While I was only able to see three acts, I could tell that there were two styles clashing that simply didn’t add up to a good event. Featured on MTV, Comedy Central, and known for popularizing the phrase “D***s out for Harambe,” Brandon Wardell, to quote Pillbox Comics editor Julie Sanscartier, “had a panic attack on stage,” and only performed for around 15 to 30 minutes of his 45 minute set. A great thing that Wardell did was that he made use of the massive space between him and the audience, stepping out into the grass to interact with people. It made the set feel a little more personal despite Wardell's realizing he had to censor his jokes around children in the audience. He ended up mixing in an “aux set” with some jokes before walking up to the AB event organizers and begging them down on his knees to “never do this again.”

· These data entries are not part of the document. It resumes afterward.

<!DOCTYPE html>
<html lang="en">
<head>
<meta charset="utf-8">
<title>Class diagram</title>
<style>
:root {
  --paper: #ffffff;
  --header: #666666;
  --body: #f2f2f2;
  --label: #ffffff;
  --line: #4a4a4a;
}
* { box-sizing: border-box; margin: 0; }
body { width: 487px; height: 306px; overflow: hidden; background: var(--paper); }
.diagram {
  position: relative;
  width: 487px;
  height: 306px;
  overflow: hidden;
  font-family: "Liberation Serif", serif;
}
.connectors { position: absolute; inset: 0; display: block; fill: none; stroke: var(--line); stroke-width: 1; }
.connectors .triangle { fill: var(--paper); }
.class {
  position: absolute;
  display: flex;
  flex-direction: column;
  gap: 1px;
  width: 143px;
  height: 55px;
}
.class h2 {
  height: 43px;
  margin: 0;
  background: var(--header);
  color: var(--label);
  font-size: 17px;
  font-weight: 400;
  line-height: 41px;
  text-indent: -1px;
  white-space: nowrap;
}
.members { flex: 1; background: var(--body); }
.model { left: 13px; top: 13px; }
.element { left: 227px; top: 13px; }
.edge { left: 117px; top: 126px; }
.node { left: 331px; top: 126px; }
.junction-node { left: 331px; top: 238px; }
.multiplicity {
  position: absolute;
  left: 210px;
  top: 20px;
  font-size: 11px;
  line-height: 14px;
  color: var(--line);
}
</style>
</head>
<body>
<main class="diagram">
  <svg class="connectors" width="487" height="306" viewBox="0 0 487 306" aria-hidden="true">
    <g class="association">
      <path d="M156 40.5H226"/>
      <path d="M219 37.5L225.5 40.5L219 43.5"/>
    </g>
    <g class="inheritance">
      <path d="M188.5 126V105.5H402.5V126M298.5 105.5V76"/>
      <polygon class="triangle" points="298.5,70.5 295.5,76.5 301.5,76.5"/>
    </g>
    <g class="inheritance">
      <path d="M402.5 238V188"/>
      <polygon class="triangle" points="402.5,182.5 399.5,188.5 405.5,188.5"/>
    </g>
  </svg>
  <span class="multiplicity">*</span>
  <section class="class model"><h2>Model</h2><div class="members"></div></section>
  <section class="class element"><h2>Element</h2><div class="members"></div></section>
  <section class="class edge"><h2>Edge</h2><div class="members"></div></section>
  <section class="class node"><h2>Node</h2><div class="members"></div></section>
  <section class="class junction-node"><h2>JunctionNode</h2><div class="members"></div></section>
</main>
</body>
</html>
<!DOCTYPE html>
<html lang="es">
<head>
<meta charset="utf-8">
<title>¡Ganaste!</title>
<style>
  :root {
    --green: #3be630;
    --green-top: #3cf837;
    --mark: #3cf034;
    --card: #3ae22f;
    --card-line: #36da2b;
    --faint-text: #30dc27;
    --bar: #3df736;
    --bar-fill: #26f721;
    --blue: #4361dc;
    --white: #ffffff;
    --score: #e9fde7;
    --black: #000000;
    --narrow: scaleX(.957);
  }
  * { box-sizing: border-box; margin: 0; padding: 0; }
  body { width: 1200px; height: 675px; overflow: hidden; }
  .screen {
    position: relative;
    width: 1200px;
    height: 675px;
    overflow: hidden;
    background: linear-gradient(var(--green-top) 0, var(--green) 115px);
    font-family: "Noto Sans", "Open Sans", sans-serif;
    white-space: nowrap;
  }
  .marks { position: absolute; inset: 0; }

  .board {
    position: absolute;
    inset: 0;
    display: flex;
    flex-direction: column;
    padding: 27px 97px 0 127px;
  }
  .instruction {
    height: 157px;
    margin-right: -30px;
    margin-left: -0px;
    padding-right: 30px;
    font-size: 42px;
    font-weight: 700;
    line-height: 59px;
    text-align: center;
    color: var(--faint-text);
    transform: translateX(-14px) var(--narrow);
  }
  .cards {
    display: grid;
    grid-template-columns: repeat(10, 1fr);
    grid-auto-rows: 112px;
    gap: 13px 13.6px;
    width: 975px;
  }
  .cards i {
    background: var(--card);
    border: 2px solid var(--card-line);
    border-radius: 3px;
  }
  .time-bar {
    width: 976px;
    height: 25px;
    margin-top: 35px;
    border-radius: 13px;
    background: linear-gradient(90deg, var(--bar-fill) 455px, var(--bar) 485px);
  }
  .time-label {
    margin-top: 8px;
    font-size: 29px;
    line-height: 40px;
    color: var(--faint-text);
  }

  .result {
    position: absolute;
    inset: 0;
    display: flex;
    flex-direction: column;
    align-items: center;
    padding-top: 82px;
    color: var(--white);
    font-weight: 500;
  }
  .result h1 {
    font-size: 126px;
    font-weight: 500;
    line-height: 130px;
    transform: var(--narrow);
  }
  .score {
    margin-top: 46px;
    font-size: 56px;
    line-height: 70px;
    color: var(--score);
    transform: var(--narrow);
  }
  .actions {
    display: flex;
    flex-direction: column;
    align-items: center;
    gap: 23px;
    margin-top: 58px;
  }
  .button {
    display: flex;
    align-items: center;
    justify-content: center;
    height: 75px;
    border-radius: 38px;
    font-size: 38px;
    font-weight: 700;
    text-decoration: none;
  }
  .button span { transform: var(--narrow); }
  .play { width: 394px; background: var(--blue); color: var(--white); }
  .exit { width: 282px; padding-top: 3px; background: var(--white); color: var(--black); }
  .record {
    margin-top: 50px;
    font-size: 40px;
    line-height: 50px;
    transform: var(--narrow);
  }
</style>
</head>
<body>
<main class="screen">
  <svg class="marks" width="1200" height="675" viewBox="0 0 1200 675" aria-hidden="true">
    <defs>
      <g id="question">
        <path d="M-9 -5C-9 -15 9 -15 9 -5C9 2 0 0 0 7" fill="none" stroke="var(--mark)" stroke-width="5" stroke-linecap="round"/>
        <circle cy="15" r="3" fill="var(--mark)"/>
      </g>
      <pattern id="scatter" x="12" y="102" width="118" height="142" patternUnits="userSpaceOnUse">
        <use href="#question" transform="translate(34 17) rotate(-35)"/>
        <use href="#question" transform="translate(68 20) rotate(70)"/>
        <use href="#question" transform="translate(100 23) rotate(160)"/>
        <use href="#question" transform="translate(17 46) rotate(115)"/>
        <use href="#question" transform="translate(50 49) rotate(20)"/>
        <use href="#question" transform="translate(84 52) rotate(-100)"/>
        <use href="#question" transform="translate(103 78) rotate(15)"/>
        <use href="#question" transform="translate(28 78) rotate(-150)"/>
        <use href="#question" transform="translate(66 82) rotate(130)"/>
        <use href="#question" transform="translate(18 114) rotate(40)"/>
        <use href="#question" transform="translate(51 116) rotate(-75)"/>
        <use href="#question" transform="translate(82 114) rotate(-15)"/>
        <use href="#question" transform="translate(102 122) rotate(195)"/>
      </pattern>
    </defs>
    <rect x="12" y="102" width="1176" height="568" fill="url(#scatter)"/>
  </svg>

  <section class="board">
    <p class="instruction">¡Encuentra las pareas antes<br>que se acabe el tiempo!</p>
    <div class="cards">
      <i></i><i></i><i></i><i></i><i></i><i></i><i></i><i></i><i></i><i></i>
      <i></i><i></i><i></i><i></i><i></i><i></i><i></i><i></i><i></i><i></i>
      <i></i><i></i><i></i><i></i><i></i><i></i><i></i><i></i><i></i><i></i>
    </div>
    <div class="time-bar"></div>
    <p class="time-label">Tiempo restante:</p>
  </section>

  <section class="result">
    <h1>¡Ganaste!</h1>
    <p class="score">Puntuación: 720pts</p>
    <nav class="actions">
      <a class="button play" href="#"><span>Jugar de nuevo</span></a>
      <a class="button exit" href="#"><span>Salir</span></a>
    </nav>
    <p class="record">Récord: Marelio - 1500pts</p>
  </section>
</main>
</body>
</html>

The worst part of Wardell’s set, however, was probably that his remaining time was given to Brendon Walsh, whose set was comprised of a lot of penis jokes and childish and relationship humor. It made me feel a little uncomfortable, and while I was glad that Walsh could fill out the time better than Wardell did, he wouldn’t have been my first choice to follow Wardell with.

One of my friends commented before I headed out to the showcase that seeing five hours of comedy would eventually be tiring. While I was only able to attend three of those hours, I definitely began to agree with her. While the talent involved in the Comedy Showcase seemed to have huge potential, the situation was not ideal for them to show off their talents and the frustration and heat contributed to a tired vibe from the audience. If the event had been condensed to three comedians and held in the evening instead, I think the event would have had a much better turnout and reception and could have let people enjoy the rest of Carnival’s daytime events.